# Problem to work on:
Any picture in the records below stays out; return everything else exactly.
··· Input data ···
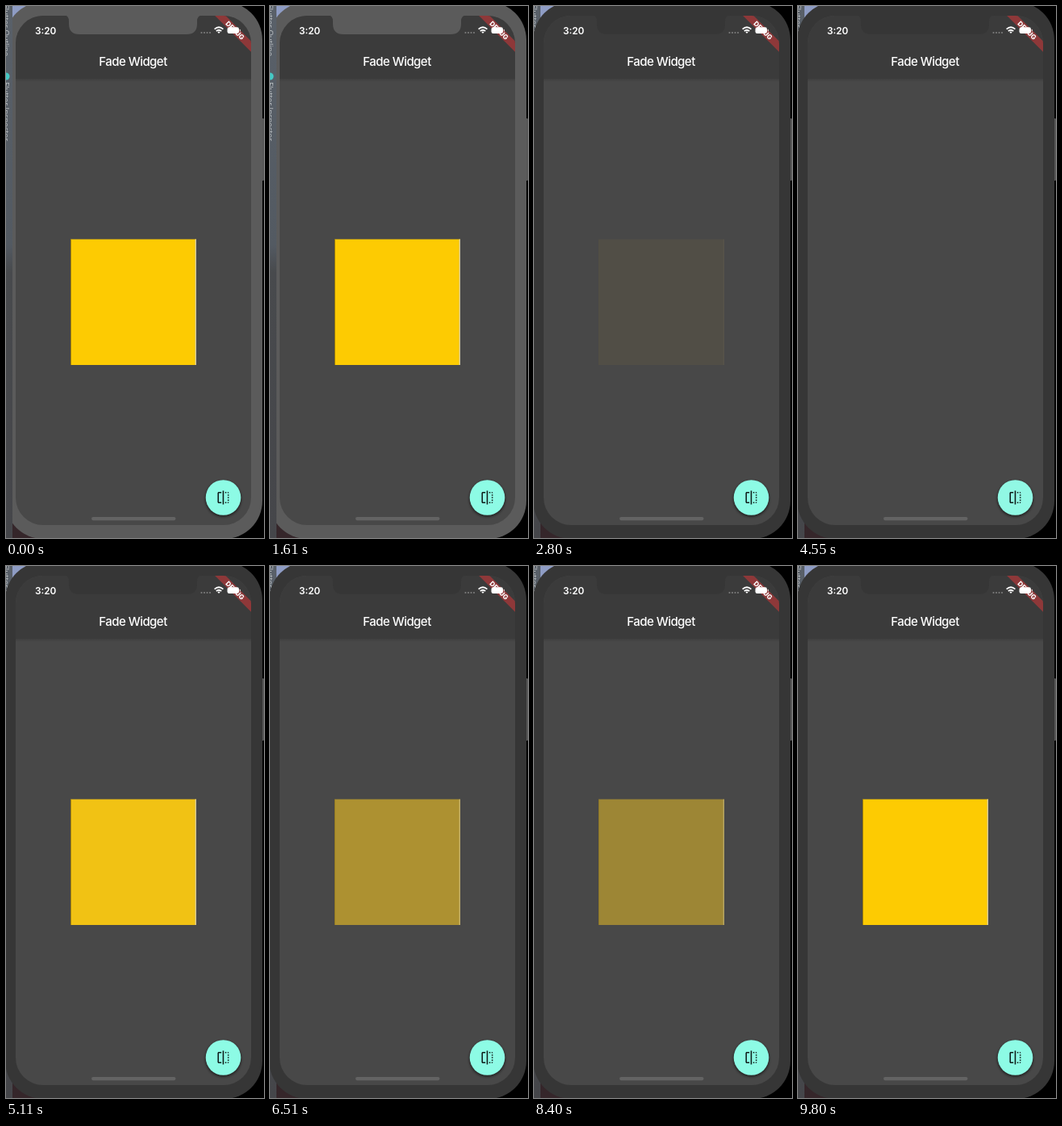
Recreate the animation shown at these times as an HTML page. Size 320x658 px, loop 9870 ms.

```html
<!DOCTYPE html>
<html lang="en">
<head>
<meta charset="utf-8">
<title>Fade Widget</title>
<style>
  html, body { margin: 0; width: 100%; height: 100%; overflow: hidden; background: #000; }
  svg { display: block; width: 100%; height: 100%; }
  text { font-family: Inter, Roboto, sans-serif; fill: #fff; }
  .side text { font: 9.5px "Open Sans", sans-serif; fill: #c3c7ca; }
</style>
</head>
<body>
<svg viewBox="0 0 320 658">
  <defs>
    <clipPath id="screenClip"><rect x="12" y="12" width="292" height="630" rx="34"/></clipPath>
    <linearGradient id="sideFill" x2="0" y2="1">
      <stop offset="0" stop-color="#596069"/>
      <stop offset=".45" stop-color="#535a62"/>
      <stop offset=".5" stop-color="#484a4d"/>
      <stop offset="1" stop-color="#45464a"/>
    </linearGradient>
    <linearGradient id="barShadow" x2="0" y2="1">
      <stop offset="0" stop-opacity=".12"/>
      <stop offset="1" stop-opacity="0"/>
    </linearGradient>
    <filter id="soft" x="-30%" y="-30%" width="160%" height="160%">
      <feGaussianBlur stdDeviation="1.6"/>
    </filter>
    <g id="sidebar" class="side">
      <rect width="8" height="658" fill="url(#sideFill)"/>
      <text transform="translate(-3 62) rotate(90)" text-anchor="end">Flutter Outline</text>
      <circle cx="0" cy="87" r="4.5" fill="#45c8c4"/>
      <text transform="translate(-3 94) rotate(90)">Flutter Inspector</text>
    </g>
  </defs>

  <!-- desktop behind the phone -->
  <rect width="320" height="658"/>
  <rect width="40" height="60" fill="#8e9cc4"/>
  <rect y="600" width="40" height="58" fill="#35262a"/>
  <use href="#sidebar"/>

  <!-- phone body -->
  <rect x="316" y="139" width="4" height="77" rx="1" fill="#565656"/>
  <rect class="bezel" x="-1" y="-5" width="319" height="664" rx="47"/>
  <use id="sidebarFront" href="#sidebar"/>

  <g clip-path="url(#screenClip)">
    <rect x="12" y="12" width="292" height="630" fill="#484848"/>
    <rect x="12" y="12" width="292" height="78" fill="#3b3b3b"/>
    <rect x="12" y="90" width="292" height="4" fill="url(#barShadow)"/>

    <rect id="box" x="80" y="288.5" width="156" height="155.500"/>
    <g id="boxEdges">
      <path d="M80.5 288.5v155.500" stroke="#7c6309" stroke-opacity=".7"/>
      <path d="M235.3 288.5v155.500" stroke="#d8cb9a" stroke-width="1.4"/>
    </g>

    <g transform="translate(282.6 28.8) rotate(45)">
      <rect x="-45" y="-4.7" width="90" height="9.4" fill="#8e3839"/>
      <text x="2" y="3" text-anchor="middle" font-size="8.3" font-weight="800">DEBUG</text>
    </g>
  </g>
  <path class="bezel" d="M71 11h174q-8 0-8 8v3q0 13-13 13H91q-13 0-13-13v-3q0-8-7-8z"/>

  <!-- status bar -->
  <text x="36" y="34.5" font-size="11.8" font-weight="600">3:20</text>
  <g fill="#7c7c7c">
    <circle cx="242.5" cy="33" r="1.1"/><circle cx="246" cy="33" r="1.1"/>
    <circle cx="249.5" cy="33" r="1.1"/><circle cx="253" cy="33" r="1.1"/>
  </g>
  <g fill="none" stroke="#fff" stroke-width="1.8">
    <path d="M258.6 28.6q5.4-4.6 10.8 0"/>
    <path d="M260.8 31q3.2-2.6 6.4 0"/>
    <path d="M262.4 32.2q1.6-1.2 3.2 0L264 34z" fill="#fff" stroke="none"/>
  </g>
  <rect x="274.5" y="26.300" width="14.5" height="7.8" rx="2.4" fill="#fff"/>
  <rect x="289.8" y="28.7" width="1.2" height="3" rx=".6" fill="#cfc4c4"/>

  <text x="157.5" y="73.7" text-anchor="middle" font-size="15" font-weight="500" letter-spacing="-.55">Fade Widget</text>

  <!-- floating button -->
  <circle cx="269.5" cy="609.5" r="22.5" fill-opacity=".5" filter="url(#soft)"/>
  <circle cx="269.5" cy="608" r="21.8" fill="#8dfbe5"/>
  <circle id="splash" cx="269.5" cy="608" r="21.8" fill="#ccc"/>
  <path transform="translate(260.1 598.7) scale(.779)" fill="#101c1a" d="M15 21h2v-2h-2v2zm4-12h2V7h-2v2zM3 5v14c0 1.1.9 2 2 2h4v-2H5V5h4V3H5c-1.1 0-2 .9-2 2zm16-2v2h2c0-1.1-.9-2-2-2zm-8 20h2V1h-2v22zm8-6h2v-2h-2v2zM15 5h2V3h-2v2zm4 8h2v-2h-2v2zm0 8c1.1 0 2-.9 2-2h-2v2z"/>
  <rect x="106" y="632" width="104.500" height="4.200" rx="2.1" fill="#636363"/>
</svg>

<script>
const LOOP = 9870;
const FADE = 500;
const FOCUS_AT = 2230;
const TAPS = [2325, 4645, 6290, 8165];
const GRAY = 72;

const box = document.getElementById('box');
const boxEdges = document.getElementById('boxEdges');
const splash = document.getElementById('splash');
const sidebarFront = document.getElementById('sidebarFront');
const bezels = document.querySelectorAll('.bezel');
const clamp = v => Math.min(1, Math.max(0, v));
const mix = (a, b, p) => a + (b - a) * p;

// Each tap toggles the box: even taps hide it, odd taps show it.
function boxOpacity(t) {
  return TAPS.reduce((sum, tap, i) => {
    const progress = clamp((t - tap) / FADE);
    return sum + (i % 2 ? progress : -progress);
  }, 1);
}

// Blend of amber over the gray screen; blue falls off non-linearly.
function boxColor(p) {
  const blue = mix(2, GRAY, Math.sqrt(1 - p));
  return `rgb(${mix(GRAY, 253, p)}, ${mix(GRAY, 203, p)}, ${blue})`;
}

// The button lightens while pressed and recovers after release.
function pressAmount(t) {
  return Math.max(...TAPS.map(tap =>
    Math.min(clamp((t - tap + 120) / 90), clamp((tap + 220 - t) / 220))));
}

function draw(now) {
  const t = now % LOOP;
  const focused = t >= FOCUS_AT;
  const opacity = clamp(boxOpacity(t));
  box.setAttribute('fill', boxColor(opacity));
  boxEdges.setAttribute('opacity', opacity);
  splash.setAttribute('opacity', 0.2 * pressAmount(t));
  sidebarFront.setAttribute('visibility', focused ? 'hidden' : 'visible');
  bezels.forEach(b => b.setAttribute('fill', focused ? '#363636' : '#5b5b5b'));
  requestAnimationFrame(draw);
}
draw(performance.now());
</script>
</body>
</html>
```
···
# Written answer:
Recreate the animation shown at these times as an HTML page. Size 320x658 px, loop 9870 ms.

```html
<!DOCTYPE html>
<html lang="en">
<head>
<meta charset="utf-8">
<title>Fade Widget</title>
<style>
  html, body { margin: 0; width: 100%; height: 100%; overflow: hidden; background: #000; }
  svg { display: block; width: 100%; height: 100%; }
  text { font-family: Inter, Roboto, sans-serif; fill: #fff; }
  .side text { font: 9.5px "Open Sans", sans-serif; fill: #c3c7ca; }
</style>
</head>
<body>
<svg viewBox="0 0 320 658">
  <defs>
    <clipPath id="screenClip"><rect x="12" y="12" width="292" height="630" rx="34"/></clipPath>
    <linearGradient id="sideFill" x2="0" y2="1">
      <stop offset="0" stop-color="#596069"/>
      <stop offset=".45" stop-color="#535a62"/>
      <stop offset=".5" stop-color="#484a4d"/>
      <stop offset="1" stop-color="#45464a"/>
    </linearGradient>
    <linearGradient id="barShadow" x2="0" y2="1">
      <stop offset="0" stop-opacity=".12"/>
      <stop offset="1" stop-opacity="0"/>
    </linearGradient>
    <filter id="soft" x="-30%" y="-30%" width="160%" height="160%">
      <feGaussianBlur stdDeviation="1.6"/>
    </filter>
    <g id="sidebar" class="side">
      <rect width="8" height="658" fill="url(#sideFill)"/>
      <text transform="translate(-3 62) rotate(90)" text-anchor="end">Flutter Outline</text>
      <circle cx="0" cy="87" r="4.5" fill="#45c8c4"/>
      <text transform="translate(-3 94) rotate(90)">Flutter Inspector</text>
    </g>
  </defs>

  <!-- desktop behind the phone -->
  <rect width="320" height="658"/>
  <rect width="40" height="60" fill="#8e9cc4"/>
  <rect y="600" width="40" height="58" fill="#35262a"/>
  <use href="#sidebar"/>

  <!-- phone body -->
  <rect x="316" y="139" width="4" height="77" rx="1" fill="#565656"/>
  <rect class="bezel" x="-1" y="-5" width="319" height="664" rx="47"/>
  <use id="sidebarFront" href="#sidebar"/>

  <g clip-path="url(#screenClip)">
    <rect x="12" y="12" width="292" height="630" fill="#484848"/>
    <rect x="12" y="12" width="292" height="78" fill="#3b3b3b"/>
    <rect x="12" y="90" width="292" height="4" fill="url(#barShadow)"/>

    <rect id="box" x="80" y="288.5" width="156" height="155.500"/>
    <g id="boxEdges">
      <path d="M80.5 288.5v155.500" stroke="#7c6309" stroke-opacity=".7"/>
      <path d="M235.3 288.5v155.500" stroke="#d8cb9a" stroke-width="1.4"/>
    </g>

    <g transform="translate(282.6 28.8) rotate(45)">
      <rect x="-45" y="-4.7" width="90" height="9.4" fill="#8e3839"/>
      <text x="2" y="3" text-anchor="middle" font-size="8.3" font-weight="800">DEBUG</text>
    </g>
  </g>
  <path class="bezel" d="M71 11h174q-8 0-8 8v3q0 13-13 13H91q-13 0-13-13v-3q0-8-7-8z"/>

  <!-- status bar -->
  <text x="36" y="34.5" font-size="11.8" font-weight="600">3:20</text>
  <g fill="#7c7c7c">
    <circle cx="242.5" cy="33" r="1.1"/><circle cx="246" cy="33" r="1.1"/>
    <circle cx="249.5" cy="33" r="1.1"/><circle cx="253" cy="33" r="1.1"/>
  </g>
  <g fill="none" stroke="#fff" stroke-width="1.8">
    <path d="M258.6 28.6q5.4-4.6 10.8 0"/>
    <path d="M260.8 31q3.2-2.6 6.4 0"/>
    <path d="M262.4 32.2q1.6-1.2 3.2 0L264 34z" fill="#fff" stroke="none"/>
  </g>
  <rect x="274.5" y="26.300" width="14.5" height="7.8" rx="2.4" fill="#fff"/>
  <rect x="289.8" y="28.7" width="1.2" height="3" rx=".6" fill="#cfc4c4"/>

  <text x="157.5" y="73.7" text-anchor="middle" font-size="15" font-weight="500" letter-spacing="-.55">Fade Widget</text>

  <!-- floating button -->
  <circle cx="269.5" cy="609.5" r="22.5" fill-opacity=".5" filter="url(#soft)"/>
  <circle cx="269.5" cy="608" r="21.8" fill="#8dfbe5"/>
  <circle id="splash" cx="269.5" cy="608" r="21.8" fill="#ccc"/>
  <path transform="translate(260.1 598.7) scale(.779)" fill="#101c1a" d="M15 21h2v-2h-2v2zm4-12h2V7h-2v2zM3 5v14c0 1.1.9 2 2 2h4v-2H5V5h4V3H5c-1.1 0-2 .9-2 2zm16-2v2h2c0-1.1-.9-2-2-2zm-8 20h2V1h-2v22zm8-6h2v-2h-2v2zM15 5h2V3h-2v2zm4 8h2v-2h-2v2zm0 8c1.1 0 2-.9 2-2h-2v2z"/>
  <rect x="106" y="632" width="104.500" height="4.200" rx="2.1" fill="#636363"/>
</svg>

<script>
const LOOP = 9870;
const FADE = 500;
const FOCUS_AT = 2230;
const TAPS = [2325, 4645, 6290, 8165];
const GRAY = 72;

const box = document.getElementById('box');
const boxEdges = document.getElementById('boxEdges');
const splash = document.getElementById('splash');
const sidebarFront = document.getElementById('sidebarFront');
const bezels = document.querySelectorAll('.bezel');
const clamp = v => Math.min(1, Math.max(0, v));
const mix = (a, b, p) => a + (b - a) * p;

// Each tap toggles the box: even taps hide it, odd taps show it.
function boxOpacity(t) {
  return TAPS.reduce((sum, tap, i) => {
    const progress = clamp((t - tap) / FADE);
    return sum + (i % 2 ? progress : -progress);
  }, 1);
}

// Blend of amber over the gray screen; blue falls off non-linearly.
function boxColor(p) {
  const blue = mix(2, GRAY, Math.sqrt(1 - p));
  return `rgb(${mix(GRAY, 253, p)}, ${mix(GRAY, 203, p)}, ${blue})`;
}

// The button lightens while pressed and recovers after release.
function pressAmount(t) {
  return Math.max(...TAPS.map(tap =>
    Math.min(clamp((t - tap + 120) / 90), clamp((tap + 220 - t) / 220))));
}

function draw(now) {
  const t = now % LOOP;
  const focused = t >= FOCUS_AT;
  const opacity = clamp(boxOpacity(t));
  box.setAttribute('fill', boxColor(opacity));
  boxEdges.setAttribute('opacity', opacity);
  splash.setAttribute('opacity', 0.2 * pressAmount(t));
  sidebarFront.setAttribute('visibility', focused ? 'hidden' : 'visible');
  bezels.forEach(b => b.setAttribute('fill', focused ? '#363636' : '#5b5b5b'));
  requestAnimationFrame(draw);
}
draw(performance.now());
</script>
</body>
</html>
```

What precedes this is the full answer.